You can convert all or part of the money from a traditional IRA into a Roth IRA, or even Transfer IRA to Gold. Even if your income exceeds the limits for making contributions to a Roth IRA, you can still make a conversion to Roth, which is sometimes referred to as a clandestine Roth IRA. The amount you convert into a Roth IRA is not subject to the 10% penalty that applies to traditional IRA withdrawals made before your 59-and-a-half birthday. The clandestine Roth strategy can be beneficial if you earn too much to contribute to a Roth IRA or if you have determined that a Transfer IRA to Gold or a Roth IRA is better for your retirement. The RMD you withdraw from a traditional, accrued, SEP or SIMPLE IRA cannot be converted into a Roth IRA nor can it be left in the original account.

It's a technique used by high-income people who exceed the income limits of a Roth IRA to convert their traditional IRA into a Roth IRA. Some taxpayers who are not eligible to deduct IRA contributions use after-tax money to fund a traditional IRA and repay taxes when they withdraw money from the account just to have an IRA. While converting to a Roth IRA may be atypical for some people, many others who earn too much with a typical Roth IRA make a clandestine conversion to a Roth IRA every year.

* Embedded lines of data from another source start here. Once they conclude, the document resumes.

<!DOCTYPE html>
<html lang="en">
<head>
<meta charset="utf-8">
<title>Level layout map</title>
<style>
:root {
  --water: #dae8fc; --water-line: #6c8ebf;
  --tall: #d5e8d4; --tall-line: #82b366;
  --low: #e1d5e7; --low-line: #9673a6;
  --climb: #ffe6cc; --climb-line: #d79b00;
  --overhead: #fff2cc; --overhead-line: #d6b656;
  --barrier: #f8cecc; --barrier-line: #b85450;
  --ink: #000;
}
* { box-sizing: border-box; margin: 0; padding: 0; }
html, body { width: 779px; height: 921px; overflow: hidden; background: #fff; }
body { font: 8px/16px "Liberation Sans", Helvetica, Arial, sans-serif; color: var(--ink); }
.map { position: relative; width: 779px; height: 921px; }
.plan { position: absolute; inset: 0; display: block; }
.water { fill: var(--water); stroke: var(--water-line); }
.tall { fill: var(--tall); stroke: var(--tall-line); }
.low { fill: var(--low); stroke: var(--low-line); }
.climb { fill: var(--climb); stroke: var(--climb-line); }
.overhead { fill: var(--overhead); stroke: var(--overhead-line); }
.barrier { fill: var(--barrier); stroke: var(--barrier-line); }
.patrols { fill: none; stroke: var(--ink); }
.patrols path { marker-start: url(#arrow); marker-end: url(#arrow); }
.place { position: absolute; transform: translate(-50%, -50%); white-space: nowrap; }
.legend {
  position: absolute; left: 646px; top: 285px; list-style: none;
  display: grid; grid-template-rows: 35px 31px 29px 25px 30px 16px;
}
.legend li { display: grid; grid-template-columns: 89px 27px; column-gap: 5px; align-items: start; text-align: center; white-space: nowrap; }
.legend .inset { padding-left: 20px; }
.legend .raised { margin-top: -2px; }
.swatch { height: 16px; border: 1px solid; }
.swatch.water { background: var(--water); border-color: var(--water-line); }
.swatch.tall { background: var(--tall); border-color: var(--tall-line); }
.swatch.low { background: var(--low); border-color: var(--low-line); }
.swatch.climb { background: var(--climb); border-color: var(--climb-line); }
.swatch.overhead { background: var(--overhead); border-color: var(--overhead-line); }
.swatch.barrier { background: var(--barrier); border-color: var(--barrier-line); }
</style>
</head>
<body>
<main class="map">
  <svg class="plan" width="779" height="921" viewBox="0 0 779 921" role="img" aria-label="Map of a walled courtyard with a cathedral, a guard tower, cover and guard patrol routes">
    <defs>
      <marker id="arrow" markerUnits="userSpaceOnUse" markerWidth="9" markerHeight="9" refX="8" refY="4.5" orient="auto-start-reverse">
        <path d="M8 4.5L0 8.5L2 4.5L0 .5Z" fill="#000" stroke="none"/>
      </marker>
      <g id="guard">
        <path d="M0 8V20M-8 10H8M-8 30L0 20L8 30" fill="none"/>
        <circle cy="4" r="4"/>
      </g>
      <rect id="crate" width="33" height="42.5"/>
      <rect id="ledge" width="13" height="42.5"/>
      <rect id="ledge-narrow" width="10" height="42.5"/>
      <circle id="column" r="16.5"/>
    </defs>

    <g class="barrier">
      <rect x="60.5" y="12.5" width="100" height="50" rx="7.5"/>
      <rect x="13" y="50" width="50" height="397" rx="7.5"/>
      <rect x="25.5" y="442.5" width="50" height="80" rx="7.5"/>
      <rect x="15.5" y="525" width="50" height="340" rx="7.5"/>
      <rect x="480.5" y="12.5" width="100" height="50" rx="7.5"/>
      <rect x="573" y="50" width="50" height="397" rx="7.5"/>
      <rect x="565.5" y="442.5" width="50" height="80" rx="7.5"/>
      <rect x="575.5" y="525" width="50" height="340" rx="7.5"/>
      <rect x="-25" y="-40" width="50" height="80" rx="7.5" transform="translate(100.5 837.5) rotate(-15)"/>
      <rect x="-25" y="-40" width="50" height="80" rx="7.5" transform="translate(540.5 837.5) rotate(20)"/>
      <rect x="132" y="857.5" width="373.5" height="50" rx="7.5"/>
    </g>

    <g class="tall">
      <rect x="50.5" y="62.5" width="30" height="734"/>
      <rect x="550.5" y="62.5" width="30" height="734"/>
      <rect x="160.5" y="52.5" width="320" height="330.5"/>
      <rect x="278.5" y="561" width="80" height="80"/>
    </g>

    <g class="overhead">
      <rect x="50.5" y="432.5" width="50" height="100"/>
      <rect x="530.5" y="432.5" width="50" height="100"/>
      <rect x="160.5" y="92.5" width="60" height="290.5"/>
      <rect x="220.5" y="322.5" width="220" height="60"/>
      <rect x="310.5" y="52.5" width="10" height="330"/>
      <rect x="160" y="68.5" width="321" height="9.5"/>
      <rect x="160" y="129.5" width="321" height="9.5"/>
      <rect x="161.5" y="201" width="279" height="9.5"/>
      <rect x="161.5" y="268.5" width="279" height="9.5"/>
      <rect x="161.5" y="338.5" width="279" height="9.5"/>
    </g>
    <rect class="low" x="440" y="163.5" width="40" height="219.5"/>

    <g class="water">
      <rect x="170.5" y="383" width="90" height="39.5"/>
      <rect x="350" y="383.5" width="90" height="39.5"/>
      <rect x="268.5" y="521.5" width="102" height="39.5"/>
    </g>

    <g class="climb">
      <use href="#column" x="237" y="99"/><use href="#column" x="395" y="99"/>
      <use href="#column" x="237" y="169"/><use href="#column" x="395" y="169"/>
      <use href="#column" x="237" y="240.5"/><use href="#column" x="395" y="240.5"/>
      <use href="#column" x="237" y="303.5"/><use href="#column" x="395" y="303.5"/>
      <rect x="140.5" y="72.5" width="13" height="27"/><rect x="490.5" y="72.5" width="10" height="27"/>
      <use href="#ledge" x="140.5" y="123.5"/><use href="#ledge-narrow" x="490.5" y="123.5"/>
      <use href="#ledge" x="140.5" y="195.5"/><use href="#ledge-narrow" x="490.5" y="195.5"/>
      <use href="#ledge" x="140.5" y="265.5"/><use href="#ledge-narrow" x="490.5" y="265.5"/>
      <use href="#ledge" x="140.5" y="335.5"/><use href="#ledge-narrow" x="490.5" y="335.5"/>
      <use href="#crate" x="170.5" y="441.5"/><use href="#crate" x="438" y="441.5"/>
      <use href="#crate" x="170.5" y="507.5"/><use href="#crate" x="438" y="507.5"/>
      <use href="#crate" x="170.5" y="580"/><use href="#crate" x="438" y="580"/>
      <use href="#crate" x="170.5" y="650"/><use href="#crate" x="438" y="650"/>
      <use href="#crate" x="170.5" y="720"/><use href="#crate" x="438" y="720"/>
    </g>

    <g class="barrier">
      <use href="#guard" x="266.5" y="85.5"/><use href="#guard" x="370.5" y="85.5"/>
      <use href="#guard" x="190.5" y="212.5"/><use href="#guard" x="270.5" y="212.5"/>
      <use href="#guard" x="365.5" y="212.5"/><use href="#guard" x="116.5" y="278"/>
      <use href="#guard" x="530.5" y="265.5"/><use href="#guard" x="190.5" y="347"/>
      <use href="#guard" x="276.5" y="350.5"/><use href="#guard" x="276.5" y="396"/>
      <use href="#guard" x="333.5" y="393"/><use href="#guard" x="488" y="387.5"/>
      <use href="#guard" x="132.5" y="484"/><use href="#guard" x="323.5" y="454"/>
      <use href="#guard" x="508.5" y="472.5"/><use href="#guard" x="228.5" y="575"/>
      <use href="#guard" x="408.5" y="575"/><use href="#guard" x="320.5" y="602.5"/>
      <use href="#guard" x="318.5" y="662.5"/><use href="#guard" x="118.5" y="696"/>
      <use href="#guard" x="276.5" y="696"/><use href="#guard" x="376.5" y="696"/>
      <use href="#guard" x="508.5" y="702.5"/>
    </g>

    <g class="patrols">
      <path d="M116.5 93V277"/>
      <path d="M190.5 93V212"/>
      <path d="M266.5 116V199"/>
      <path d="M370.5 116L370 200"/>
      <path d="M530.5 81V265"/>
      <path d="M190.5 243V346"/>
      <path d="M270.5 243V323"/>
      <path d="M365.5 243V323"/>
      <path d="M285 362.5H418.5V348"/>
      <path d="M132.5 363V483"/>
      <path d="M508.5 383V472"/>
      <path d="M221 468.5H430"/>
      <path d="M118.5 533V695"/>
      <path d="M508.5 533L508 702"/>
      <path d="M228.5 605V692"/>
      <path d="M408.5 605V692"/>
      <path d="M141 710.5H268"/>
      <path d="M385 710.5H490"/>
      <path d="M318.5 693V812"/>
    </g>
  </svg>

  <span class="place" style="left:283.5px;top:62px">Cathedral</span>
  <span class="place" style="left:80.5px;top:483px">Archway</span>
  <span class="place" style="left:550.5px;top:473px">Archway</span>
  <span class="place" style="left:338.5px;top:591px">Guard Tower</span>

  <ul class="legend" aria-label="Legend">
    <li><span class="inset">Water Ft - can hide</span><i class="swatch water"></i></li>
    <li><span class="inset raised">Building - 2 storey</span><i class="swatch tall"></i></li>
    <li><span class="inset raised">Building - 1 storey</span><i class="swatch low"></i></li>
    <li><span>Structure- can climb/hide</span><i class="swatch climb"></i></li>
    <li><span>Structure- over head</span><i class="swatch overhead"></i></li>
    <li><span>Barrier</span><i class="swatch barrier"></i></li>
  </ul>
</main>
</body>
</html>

No, there are no limits on the total amount you can transfer from your other retirement account to a Roth IRA.

If you want to convert the assets of your 401 (k) plan or another employer-sponsored plan into a Roth IRA, make sure that the money is transferred directly to the financial institution through a transfer from trustee to trustee. If you make after-tax contributions to a traditional IRA, that is, you contribute funds that are not deductible and are subject to tax that year, these amounts will not be taxed at the time of transfer to the Roth IRA. If you're thinking of using the clandestine Roth IRA strategy, analyze the numbers and consider the tax implications, especially if you're converting the entire balance of a traditional IRA. Another reason is that a clandestine contribution to Roth can mean significant tax savings over the decades, since Roth IRA distributions, unlike traditional IRA distributions, are not subject to taxation.

Converting to a Roth IRA allows you to transfer part or all of your retirement savings from a traditional IRA, an accumulated IRA, a SEP-IRA, a SIMPLE IRA, or a 401 (k) to a Roth IRA. But what if you have another retirement plan? The good news is that you can convert plans such as a 401 (k) or a traditional IRA into a Roth IRA and take advantage of their range of benefits, and now may be a good time to do so. You can convert your eligible retirement assets directly into a Roth IRA without first resorting to cash investments. If the IRA has been funded only by tax-deductible contributions, the full value of the transferred assets will be taxed; however, as with any Roth IRA, if you follow the rules, you should not owe more taxes when you make withdrawals.

Remember that when you transfer an IRA or convert it to a Roth IRA, you'll have to pay taxes on any money in your traditional IRA that isn't taxable.